Your instructions
Across the listing below, count the lines holding "time". State the number and nothing more.

Data provided section start

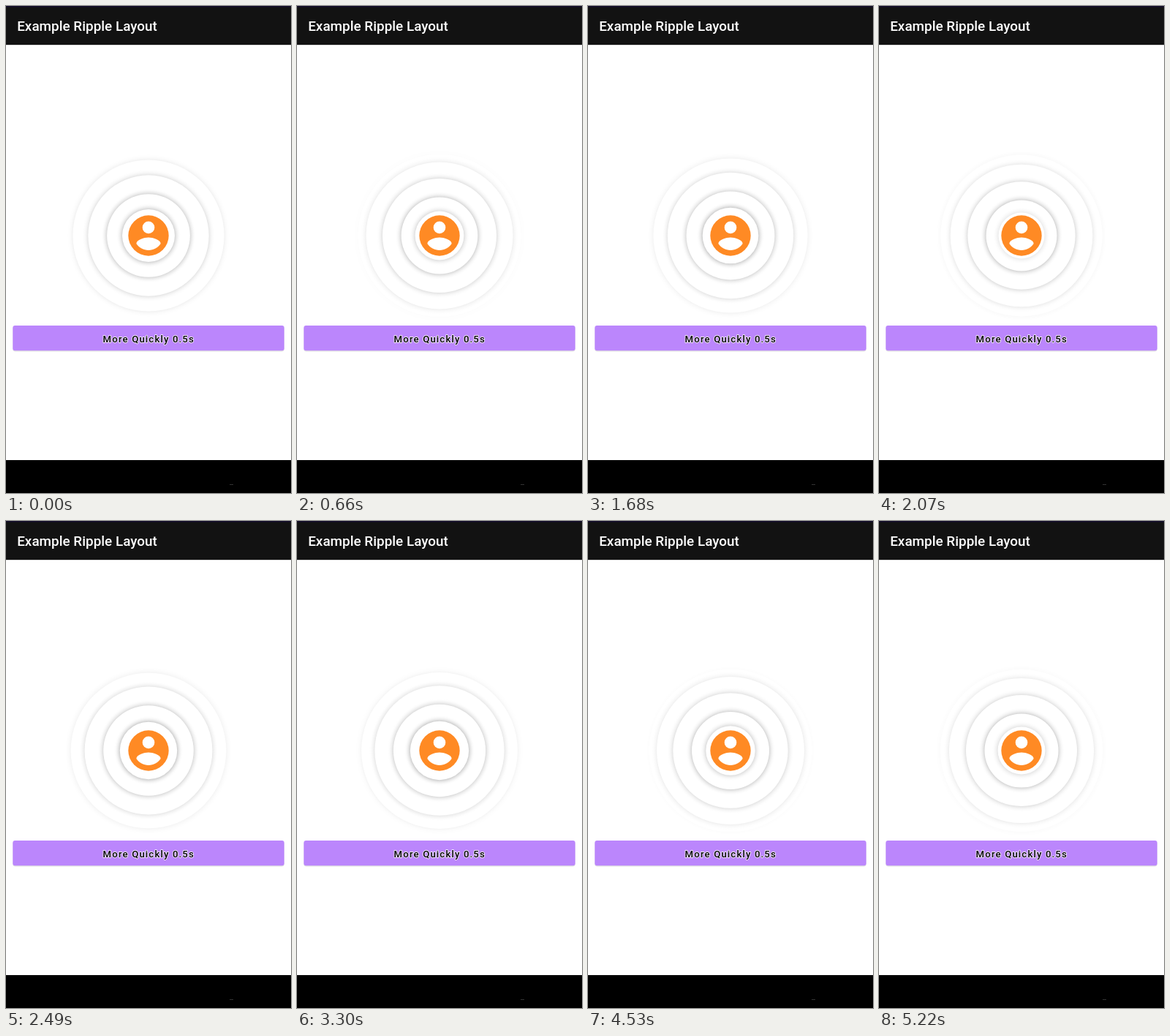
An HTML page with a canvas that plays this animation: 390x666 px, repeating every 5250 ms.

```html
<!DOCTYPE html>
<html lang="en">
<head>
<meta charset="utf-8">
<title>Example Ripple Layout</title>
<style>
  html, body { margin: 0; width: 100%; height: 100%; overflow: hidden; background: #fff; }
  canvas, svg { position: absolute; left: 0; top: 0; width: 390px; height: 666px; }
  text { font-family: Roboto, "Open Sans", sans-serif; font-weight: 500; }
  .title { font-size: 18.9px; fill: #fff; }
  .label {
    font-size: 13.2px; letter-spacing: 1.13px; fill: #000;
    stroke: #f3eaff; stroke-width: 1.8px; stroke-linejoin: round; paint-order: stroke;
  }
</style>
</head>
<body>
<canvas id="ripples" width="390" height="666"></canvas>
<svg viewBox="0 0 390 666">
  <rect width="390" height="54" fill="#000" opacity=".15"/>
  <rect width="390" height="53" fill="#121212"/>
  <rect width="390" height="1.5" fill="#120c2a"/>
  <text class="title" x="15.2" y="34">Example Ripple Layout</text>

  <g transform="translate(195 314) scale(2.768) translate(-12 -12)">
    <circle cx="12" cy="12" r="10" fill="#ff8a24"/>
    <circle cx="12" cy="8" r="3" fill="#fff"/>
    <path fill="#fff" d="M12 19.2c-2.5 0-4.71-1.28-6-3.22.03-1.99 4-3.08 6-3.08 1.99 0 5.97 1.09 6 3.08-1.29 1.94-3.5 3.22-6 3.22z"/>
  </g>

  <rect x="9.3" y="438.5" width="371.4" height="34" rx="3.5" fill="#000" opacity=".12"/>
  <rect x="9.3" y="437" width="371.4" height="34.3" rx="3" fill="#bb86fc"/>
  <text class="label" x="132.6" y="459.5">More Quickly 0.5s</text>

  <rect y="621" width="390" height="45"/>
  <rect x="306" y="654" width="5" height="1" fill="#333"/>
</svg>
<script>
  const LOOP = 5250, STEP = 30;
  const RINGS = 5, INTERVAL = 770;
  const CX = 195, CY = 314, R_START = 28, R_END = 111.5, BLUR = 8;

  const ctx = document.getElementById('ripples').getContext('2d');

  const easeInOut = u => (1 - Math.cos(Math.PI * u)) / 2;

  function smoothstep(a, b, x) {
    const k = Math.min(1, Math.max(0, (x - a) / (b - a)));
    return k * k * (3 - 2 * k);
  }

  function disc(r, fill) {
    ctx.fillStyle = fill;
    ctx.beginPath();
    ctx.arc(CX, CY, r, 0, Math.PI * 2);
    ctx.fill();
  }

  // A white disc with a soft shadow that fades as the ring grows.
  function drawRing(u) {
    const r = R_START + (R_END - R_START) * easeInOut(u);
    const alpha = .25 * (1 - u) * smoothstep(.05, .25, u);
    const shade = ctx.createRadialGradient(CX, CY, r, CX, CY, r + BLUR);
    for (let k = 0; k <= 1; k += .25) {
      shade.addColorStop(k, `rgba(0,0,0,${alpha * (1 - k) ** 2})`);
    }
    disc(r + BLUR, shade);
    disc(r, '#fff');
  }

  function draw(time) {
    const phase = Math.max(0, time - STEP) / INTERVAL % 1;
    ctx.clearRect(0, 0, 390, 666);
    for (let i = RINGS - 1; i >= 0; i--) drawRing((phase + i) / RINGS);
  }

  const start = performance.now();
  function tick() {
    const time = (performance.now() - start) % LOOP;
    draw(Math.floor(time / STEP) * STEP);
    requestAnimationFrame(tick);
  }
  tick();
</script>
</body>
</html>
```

Data provided section end

Solved problem
4